Low income workers in developing countries face a higher risk of income loss during the COVID-19 isolation as it is more difficult for them to work from home. This is one of the results of a new international, economic study in which researchers at the Universidad Carlos III de Madrid (UC3M) have participated whose results provide useful information for planning post-pandemic de-escalation.

Los trabajadores con bajos ingresos se verán afectados desproporcionadamente por el COVID-19

The article, recently published in Covid Economics: Vetted and Real-Time Papers review  in co-operation with researchers from the University College London (United Kingdom), the National Graduate Institute for Policy Studies (GRIPS) in Japan and the Bank of Thailand, analyses the economic impact of COVID-19 in various aspects of the labour market.

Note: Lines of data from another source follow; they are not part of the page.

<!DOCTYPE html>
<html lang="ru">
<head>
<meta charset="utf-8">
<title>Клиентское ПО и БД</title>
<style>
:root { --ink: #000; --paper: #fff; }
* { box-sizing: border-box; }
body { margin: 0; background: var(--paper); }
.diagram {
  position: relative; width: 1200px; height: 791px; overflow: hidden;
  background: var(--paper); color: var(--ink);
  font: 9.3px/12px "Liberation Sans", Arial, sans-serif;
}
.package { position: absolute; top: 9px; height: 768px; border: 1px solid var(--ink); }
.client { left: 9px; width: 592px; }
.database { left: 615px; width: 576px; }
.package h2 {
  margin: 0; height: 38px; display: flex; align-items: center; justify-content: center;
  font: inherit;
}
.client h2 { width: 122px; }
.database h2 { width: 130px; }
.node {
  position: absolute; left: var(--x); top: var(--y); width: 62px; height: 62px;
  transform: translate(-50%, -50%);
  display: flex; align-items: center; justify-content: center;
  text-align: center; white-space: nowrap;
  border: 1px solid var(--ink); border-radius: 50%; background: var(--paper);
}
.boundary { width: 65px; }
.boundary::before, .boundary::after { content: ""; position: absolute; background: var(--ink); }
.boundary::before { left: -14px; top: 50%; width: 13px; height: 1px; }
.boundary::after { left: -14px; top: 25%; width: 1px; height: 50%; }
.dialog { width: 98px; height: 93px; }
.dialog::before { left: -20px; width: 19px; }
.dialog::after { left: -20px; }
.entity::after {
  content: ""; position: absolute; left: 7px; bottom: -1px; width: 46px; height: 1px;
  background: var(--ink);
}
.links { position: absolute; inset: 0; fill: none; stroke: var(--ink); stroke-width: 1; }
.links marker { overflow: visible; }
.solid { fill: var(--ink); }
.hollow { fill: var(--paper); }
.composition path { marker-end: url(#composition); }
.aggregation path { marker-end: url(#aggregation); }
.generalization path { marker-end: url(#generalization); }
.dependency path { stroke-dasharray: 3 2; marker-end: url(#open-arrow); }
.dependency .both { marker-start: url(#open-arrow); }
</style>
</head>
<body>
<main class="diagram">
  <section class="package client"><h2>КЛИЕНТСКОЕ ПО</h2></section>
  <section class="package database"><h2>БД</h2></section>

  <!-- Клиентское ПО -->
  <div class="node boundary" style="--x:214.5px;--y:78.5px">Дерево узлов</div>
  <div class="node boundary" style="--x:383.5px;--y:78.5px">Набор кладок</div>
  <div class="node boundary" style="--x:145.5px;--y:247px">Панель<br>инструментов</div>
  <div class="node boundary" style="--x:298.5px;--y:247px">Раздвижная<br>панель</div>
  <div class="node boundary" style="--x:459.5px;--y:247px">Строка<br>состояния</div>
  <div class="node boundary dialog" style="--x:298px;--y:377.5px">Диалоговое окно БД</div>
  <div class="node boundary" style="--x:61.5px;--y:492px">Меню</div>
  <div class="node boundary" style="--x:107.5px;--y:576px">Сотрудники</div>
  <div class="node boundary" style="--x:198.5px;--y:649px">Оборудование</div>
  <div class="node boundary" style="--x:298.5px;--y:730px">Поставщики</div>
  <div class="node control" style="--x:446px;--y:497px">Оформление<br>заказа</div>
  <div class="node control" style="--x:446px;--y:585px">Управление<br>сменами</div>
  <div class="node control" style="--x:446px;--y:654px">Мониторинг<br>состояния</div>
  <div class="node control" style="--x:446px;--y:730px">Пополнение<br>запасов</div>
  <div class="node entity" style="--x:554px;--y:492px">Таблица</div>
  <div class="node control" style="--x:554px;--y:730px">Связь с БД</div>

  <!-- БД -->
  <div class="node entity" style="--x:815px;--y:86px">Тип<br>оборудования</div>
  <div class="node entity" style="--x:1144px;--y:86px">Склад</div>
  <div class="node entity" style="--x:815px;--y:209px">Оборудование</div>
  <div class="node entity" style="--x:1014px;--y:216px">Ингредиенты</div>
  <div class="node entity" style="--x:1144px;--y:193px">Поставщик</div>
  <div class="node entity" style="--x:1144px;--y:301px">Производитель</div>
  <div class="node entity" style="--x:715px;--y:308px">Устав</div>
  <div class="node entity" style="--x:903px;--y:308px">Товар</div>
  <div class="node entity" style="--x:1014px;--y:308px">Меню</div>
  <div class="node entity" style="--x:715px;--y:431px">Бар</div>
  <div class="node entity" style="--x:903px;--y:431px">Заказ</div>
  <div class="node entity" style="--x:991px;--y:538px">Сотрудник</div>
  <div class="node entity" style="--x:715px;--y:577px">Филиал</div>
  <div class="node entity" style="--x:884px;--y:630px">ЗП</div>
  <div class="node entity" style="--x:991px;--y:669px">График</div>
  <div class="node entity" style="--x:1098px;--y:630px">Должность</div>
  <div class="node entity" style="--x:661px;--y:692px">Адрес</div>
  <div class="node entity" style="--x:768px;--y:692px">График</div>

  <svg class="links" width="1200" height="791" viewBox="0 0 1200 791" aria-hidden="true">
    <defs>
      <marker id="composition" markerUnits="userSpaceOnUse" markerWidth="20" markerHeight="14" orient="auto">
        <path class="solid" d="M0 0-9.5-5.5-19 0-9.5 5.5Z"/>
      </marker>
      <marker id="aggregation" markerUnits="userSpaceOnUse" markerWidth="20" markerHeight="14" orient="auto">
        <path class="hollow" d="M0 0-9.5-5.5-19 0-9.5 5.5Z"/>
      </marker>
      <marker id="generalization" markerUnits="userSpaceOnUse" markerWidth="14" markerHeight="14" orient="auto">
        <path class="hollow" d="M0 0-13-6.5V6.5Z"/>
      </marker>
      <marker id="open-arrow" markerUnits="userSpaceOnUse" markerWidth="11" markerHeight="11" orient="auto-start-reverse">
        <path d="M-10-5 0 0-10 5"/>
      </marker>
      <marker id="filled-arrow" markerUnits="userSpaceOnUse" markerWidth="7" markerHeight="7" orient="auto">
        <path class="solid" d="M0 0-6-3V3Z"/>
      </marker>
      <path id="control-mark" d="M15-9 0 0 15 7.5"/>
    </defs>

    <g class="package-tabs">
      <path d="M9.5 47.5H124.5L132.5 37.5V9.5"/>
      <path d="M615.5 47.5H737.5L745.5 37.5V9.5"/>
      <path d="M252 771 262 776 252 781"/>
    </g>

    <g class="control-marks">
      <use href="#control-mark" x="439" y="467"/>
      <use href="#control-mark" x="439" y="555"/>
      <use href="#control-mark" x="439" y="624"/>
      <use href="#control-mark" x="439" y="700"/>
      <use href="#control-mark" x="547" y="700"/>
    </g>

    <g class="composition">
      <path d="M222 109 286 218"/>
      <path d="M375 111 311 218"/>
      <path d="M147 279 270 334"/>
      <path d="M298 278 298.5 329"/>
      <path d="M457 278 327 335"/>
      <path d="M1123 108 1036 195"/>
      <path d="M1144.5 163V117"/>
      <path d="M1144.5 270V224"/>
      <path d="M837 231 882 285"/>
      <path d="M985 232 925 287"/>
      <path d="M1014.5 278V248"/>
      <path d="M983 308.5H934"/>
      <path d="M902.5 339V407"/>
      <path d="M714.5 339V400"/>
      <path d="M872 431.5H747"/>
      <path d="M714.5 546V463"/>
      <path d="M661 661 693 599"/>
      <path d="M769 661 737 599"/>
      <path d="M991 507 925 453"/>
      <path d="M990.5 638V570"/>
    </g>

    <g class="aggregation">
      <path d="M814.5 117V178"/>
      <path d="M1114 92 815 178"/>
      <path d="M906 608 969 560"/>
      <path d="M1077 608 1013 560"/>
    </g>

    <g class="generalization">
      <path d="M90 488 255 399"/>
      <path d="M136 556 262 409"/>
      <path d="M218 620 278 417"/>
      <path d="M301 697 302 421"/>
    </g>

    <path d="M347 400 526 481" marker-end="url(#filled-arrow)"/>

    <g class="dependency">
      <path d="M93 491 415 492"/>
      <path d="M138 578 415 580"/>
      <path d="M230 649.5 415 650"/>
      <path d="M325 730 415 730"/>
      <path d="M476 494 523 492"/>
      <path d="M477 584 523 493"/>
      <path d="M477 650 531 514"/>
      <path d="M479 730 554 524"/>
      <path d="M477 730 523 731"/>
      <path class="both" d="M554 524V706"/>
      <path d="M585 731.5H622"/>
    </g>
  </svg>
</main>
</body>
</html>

“Our study is a first step towards an analysis of the impact of the pandemic from the job offer point of view. Future research may complement this by examining the impact on job demand, the decline in consumption or the supply-chain effects”, explains one of the researchers, Warn N. Lekfuangfu, professor at the UC3M’s Department of Economics. 

This research focuses on Thailand as a case study, but the findings must be relevant for other countries with similar labour market structures, especially those in which a large portion of the population are self-employed and there is a poor social net for labour protection. The findings can provide useful insights for policymakers and leaders in charge of labour and economic management and who are tasked with de-escalation planning, in order to balance pandemic containment and the associated economic burdens. 

According to researchers, the group of workers who are most likely to be proportionally affected by the health crisis are precisely one of the most vulnerable; those who have less income. They have also observed that this occurs because, in many cases, in this type of work (in sectors such as agriculture, construction or manufacturing) it is not possible for the workers to work remotely and earn an income. “Without adequate government intervention to support income or employment for the poor, the adverse effect of COVID-19 could worsen income inequality in the population”, indicated one of the authors, Suphanit Piyapromdee, of the Department of Economics at University College London.

The researchers also found that low income workers, such as farmers and construction workers, tend to work in jobs that require less physical proximity to other people at work than higher income workers, such as office workers or schoolteachers. “Our analysis suggests that workers in jobs which cannot be adapted to work from home, but do not require frequent physical contact with others, should be allowed to return to their workplaces first. This happens to one-third of low-income workers,” states Nada Wasi, of the Puey Ungphakorn Institute for Economic Research at the Bank of Thailand. She added that “On the other hand, those who usually work in close physical proximity to others, but whose jobs are well-suited to work from home, may be the last to return to normalcy”.

Researchers have also found differences in couples’ jobs based on their income. According to PonpojePorapakkarm, of GRIPS, “couples in low-income households are more likely to have similar occupations and are highly concentrated in jobs which cannot be adapted to work from home. Whereas high income workers have a lower correlation between husband and wife occupations.” The study has found that 60% of couples in low income households have similar occupations, whereas this only occurs in 20% of high-income households.

Bibliography: Lekfuangfu, W., Piyapromdee, S., Porapakkarm, P., Wasi, N. (2020). Covid Economics: Vetted and Real-Time Papers. New Implications of Job Task Requirements and Spouse's Occupational Sorting'. Volume 12, 2020, (May 1st, 2020), page 87-103.

中文翻譯 (Chinese translation)